Saved entries
=======

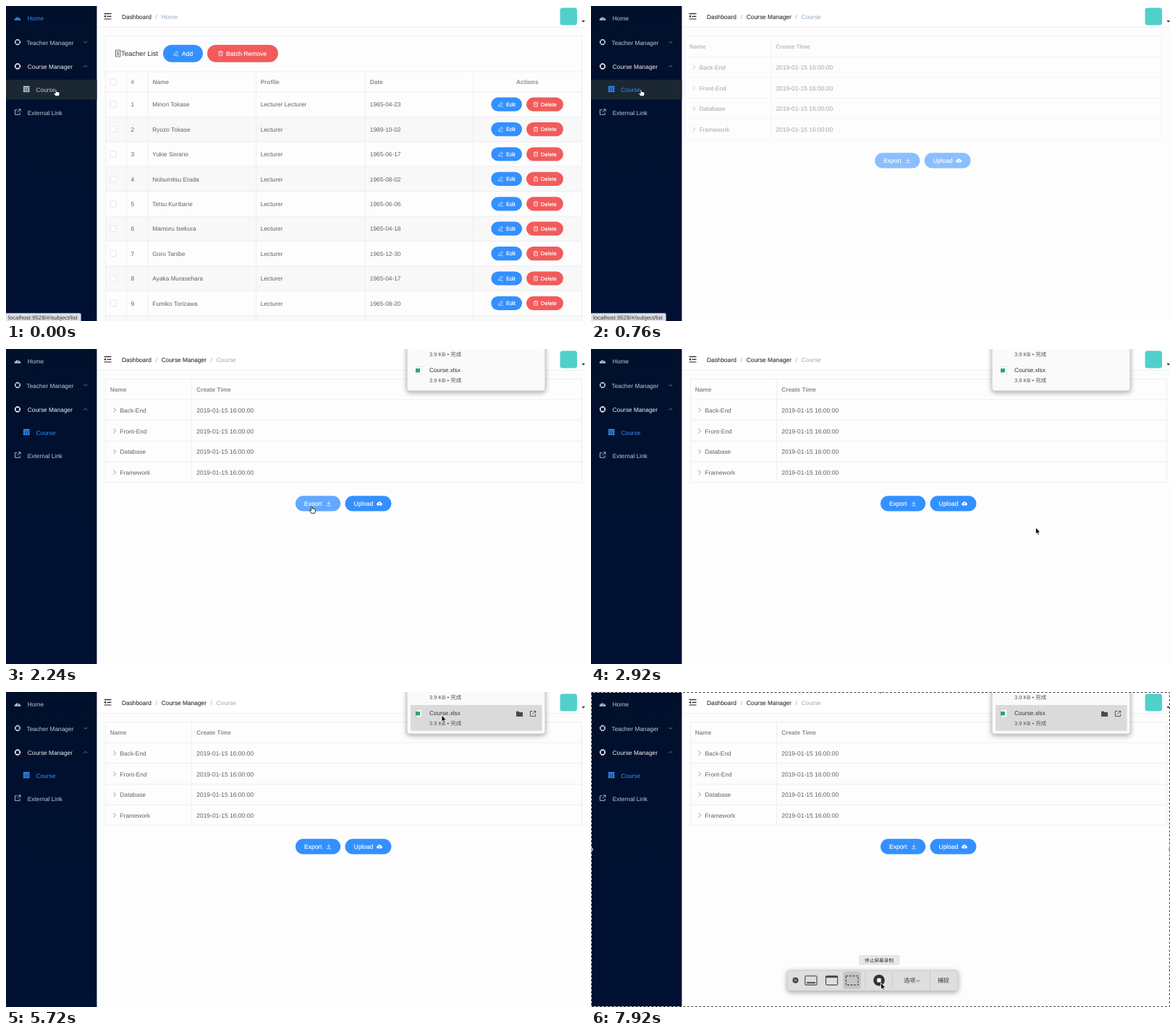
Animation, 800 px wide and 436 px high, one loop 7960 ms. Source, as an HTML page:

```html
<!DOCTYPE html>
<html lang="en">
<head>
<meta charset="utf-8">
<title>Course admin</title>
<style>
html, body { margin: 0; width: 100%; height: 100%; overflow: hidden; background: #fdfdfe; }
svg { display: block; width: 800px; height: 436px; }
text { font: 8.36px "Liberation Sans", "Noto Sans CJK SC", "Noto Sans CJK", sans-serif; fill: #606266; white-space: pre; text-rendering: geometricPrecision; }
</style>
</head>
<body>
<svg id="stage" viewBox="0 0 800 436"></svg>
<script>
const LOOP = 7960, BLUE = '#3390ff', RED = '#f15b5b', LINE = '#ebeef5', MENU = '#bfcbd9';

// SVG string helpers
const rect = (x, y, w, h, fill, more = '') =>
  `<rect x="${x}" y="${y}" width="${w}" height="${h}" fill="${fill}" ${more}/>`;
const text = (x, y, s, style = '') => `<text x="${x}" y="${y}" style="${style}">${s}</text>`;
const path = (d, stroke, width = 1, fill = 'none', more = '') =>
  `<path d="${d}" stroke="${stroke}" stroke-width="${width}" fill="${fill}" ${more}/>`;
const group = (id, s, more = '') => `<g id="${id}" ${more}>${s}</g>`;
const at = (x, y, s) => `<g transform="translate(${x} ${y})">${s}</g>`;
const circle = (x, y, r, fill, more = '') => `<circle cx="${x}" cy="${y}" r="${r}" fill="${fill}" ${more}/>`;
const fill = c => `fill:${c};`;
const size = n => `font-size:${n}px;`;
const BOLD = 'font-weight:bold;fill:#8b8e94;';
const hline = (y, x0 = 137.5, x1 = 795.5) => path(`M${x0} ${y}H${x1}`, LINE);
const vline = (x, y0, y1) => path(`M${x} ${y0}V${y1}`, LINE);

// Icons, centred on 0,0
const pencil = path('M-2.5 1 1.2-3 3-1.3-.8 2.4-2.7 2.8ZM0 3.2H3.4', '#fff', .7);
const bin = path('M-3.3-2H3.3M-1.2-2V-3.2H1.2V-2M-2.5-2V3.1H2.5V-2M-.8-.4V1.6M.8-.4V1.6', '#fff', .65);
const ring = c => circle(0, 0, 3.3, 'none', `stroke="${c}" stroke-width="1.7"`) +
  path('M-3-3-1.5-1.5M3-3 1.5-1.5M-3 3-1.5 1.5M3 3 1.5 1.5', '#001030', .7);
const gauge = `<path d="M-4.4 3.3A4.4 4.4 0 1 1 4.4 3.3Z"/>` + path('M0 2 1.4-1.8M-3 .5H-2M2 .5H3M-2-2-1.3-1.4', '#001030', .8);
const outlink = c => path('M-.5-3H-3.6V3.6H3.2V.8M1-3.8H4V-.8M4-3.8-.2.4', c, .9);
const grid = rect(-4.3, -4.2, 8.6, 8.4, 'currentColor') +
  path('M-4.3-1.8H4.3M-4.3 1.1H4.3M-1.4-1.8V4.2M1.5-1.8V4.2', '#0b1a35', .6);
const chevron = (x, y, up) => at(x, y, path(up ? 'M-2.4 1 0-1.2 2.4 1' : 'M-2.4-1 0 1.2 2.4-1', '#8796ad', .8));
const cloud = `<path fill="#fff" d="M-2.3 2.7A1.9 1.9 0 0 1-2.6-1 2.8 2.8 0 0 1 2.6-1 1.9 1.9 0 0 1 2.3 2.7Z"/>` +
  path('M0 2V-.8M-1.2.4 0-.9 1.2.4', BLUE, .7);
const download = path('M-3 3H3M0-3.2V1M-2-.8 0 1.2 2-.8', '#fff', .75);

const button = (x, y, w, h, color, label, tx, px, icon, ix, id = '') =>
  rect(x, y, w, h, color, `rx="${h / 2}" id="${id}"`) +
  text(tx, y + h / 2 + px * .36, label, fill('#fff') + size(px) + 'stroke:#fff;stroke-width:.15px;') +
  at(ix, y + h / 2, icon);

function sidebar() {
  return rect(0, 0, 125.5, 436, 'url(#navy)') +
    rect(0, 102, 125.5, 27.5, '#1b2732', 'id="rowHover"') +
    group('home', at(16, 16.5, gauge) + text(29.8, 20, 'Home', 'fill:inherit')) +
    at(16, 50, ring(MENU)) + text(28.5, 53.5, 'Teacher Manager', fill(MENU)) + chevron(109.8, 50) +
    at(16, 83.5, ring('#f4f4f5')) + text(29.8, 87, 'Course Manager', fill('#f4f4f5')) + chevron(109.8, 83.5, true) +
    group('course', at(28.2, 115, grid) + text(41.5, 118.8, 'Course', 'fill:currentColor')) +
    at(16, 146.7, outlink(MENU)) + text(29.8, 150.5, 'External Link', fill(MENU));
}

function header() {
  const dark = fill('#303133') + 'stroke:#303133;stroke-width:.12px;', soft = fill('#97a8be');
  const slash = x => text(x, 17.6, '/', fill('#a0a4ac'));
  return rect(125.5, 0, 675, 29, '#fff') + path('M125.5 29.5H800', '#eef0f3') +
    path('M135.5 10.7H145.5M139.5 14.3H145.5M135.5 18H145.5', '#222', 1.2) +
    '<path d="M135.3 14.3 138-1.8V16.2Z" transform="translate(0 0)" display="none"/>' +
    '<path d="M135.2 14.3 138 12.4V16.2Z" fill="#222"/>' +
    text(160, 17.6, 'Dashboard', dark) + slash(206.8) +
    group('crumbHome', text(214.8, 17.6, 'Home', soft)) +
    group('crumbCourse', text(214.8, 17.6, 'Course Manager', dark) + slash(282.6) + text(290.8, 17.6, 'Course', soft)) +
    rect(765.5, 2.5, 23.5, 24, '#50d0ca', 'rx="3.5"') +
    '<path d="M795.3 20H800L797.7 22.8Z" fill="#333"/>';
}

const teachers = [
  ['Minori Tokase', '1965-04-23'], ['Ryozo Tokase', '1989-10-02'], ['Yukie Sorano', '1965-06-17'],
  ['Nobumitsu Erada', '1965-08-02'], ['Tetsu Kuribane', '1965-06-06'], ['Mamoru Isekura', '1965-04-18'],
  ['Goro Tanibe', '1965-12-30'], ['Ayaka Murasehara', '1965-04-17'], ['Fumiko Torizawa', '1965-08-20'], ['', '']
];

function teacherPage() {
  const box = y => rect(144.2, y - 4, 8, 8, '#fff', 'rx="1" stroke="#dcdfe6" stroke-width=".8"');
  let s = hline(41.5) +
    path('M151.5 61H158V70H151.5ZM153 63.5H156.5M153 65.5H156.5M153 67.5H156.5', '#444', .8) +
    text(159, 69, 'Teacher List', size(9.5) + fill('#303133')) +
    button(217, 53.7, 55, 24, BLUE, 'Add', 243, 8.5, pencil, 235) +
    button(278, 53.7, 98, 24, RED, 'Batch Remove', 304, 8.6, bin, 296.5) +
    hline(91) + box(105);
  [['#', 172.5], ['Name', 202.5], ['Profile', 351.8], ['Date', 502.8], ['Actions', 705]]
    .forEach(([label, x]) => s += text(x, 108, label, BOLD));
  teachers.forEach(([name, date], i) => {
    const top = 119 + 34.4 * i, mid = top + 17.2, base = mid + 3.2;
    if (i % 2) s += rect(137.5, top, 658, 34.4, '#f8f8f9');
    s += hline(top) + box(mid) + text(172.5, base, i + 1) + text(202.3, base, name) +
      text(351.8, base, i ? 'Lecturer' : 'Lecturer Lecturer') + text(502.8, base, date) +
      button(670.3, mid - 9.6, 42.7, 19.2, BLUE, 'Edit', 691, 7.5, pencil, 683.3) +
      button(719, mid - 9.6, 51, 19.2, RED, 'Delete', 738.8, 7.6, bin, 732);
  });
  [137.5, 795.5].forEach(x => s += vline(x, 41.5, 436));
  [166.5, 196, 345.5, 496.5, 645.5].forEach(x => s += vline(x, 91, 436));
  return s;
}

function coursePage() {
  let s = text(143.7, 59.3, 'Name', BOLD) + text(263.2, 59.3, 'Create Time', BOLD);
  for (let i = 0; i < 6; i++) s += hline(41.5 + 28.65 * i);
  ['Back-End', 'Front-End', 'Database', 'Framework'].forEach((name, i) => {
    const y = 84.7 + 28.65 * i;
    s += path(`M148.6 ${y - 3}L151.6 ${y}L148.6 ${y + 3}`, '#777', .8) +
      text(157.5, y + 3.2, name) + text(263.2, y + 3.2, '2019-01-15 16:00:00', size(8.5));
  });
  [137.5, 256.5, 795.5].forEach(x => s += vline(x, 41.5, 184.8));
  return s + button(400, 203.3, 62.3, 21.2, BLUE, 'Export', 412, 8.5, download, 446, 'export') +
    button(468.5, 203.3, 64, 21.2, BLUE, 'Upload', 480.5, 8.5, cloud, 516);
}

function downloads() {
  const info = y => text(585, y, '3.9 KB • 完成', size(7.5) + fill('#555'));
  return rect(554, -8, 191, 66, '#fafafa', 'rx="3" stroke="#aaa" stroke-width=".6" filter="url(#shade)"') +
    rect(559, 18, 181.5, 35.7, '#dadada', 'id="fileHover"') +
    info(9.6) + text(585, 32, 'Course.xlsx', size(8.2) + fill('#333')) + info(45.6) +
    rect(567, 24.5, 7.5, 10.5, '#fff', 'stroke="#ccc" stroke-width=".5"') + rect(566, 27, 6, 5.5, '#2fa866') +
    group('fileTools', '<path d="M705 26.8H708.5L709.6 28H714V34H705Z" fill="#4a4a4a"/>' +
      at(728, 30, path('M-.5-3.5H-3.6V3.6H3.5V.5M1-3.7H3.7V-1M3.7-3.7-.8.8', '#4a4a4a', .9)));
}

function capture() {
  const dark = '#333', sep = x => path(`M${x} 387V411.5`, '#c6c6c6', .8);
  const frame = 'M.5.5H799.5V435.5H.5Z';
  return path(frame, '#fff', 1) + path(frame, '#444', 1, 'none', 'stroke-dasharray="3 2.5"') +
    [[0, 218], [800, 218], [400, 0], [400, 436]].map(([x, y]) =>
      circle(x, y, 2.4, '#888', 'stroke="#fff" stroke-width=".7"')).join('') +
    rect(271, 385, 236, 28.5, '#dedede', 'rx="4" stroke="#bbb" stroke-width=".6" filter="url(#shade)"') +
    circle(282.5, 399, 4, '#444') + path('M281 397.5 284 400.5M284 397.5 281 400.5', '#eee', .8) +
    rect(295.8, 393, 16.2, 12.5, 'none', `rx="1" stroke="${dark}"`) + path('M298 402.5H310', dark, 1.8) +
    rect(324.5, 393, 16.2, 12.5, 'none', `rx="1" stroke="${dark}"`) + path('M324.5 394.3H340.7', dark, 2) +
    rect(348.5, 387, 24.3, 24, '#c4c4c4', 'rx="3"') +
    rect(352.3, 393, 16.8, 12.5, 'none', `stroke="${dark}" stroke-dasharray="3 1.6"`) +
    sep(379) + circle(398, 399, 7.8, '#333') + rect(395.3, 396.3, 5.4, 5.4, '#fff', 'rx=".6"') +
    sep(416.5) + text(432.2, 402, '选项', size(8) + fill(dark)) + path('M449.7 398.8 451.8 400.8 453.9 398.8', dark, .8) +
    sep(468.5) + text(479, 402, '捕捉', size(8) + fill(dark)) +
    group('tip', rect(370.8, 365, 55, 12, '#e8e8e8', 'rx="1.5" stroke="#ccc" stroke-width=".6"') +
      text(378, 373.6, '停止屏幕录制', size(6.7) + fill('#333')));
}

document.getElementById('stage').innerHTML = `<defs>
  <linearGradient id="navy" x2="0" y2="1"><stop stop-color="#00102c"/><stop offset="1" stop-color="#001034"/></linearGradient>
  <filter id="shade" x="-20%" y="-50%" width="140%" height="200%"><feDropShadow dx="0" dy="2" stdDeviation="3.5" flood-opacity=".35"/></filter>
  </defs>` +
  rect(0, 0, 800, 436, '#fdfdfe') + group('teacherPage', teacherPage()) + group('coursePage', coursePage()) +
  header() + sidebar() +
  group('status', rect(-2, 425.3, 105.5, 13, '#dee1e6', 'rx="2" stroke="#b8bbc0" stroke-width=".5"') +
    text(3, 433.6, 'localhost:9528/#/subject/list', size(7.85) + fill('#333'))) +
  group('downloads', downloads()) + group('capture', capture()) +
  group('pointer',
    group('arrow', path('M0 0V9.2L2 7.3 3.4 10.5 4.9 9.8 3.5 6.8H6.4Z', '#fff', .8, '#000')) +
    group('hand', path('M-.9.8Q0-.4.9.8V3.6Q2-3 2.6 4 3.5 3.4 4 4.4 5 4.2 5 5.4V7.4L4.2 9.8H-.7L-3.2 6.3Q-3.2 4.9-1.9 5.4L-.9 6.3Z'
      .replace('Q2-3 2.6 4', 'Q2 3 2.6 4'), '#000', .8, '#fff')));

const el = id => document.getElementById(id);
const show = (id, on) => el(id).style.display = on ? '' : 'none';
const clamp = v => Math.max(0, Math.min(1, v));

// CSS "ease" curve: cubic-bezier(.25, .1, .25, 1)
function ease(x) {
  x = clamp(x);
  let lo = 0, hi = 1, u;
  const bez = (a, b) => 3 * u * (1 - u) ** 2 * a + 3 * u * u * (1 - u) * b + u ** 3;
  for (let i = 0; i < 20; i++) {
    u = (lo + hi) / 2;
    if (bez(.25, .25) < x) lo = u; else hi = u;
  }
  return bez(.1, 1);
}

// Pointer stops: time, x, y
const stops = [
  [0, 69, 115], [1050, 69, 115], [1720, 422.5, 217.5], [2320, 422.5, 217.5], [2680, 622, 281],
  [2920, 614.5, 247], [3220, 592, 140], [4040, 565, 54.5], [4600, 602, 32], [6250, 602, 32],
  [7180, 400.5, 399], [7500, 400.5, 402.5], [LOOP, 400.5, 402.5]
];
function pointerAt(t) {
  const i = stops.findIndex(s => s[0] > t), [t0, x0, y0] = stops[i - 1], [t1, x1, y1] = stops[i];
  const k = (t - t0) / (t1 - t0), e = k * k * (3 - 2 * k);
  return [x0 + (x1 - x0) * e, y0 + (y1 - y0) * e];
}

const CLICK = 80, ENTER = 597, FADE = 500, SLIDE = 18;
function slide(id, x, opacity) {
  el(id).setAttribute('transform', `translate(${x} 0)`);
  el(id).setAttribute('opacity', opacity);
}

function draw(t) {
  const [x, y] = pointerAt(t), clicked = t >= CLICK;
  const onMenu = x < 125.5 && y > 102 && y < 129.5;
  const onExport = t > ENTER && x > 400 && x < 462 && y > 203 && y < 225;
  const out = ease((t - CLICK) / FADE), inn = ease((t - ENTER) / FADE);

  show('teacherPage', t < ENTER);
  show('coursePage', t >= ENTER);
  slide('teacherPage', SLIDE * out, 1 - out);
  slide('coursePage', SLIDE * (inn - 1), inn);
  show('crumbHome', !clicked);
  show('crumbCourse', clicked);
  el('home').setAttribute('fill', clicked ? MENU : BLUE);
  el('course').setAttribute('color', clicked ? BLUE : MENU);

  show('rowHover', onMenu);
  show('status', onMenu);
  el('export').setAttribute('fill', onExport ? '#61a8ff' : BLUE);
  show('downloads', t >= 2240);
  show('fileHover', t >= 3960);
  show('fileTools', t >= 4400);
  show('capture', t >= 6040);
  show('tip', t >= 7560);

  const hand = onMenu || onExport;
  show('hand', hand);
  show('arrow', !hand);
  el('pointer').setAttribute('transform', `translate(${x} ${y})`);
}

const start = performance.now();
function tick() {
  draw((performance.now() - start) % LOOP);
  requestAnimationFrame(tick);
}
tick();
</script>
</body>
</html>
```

=======

**Work request**: Please show all lines from the entries that contain the word "crumbCourse".

**Written response**:
    group('crumbCourse', text(214.8, 17.6, 'Course Manager', dark) + slash(282.6) + text(290.8, 17.6, 'Course', soft)) +
  show('crumbCourse', clicked);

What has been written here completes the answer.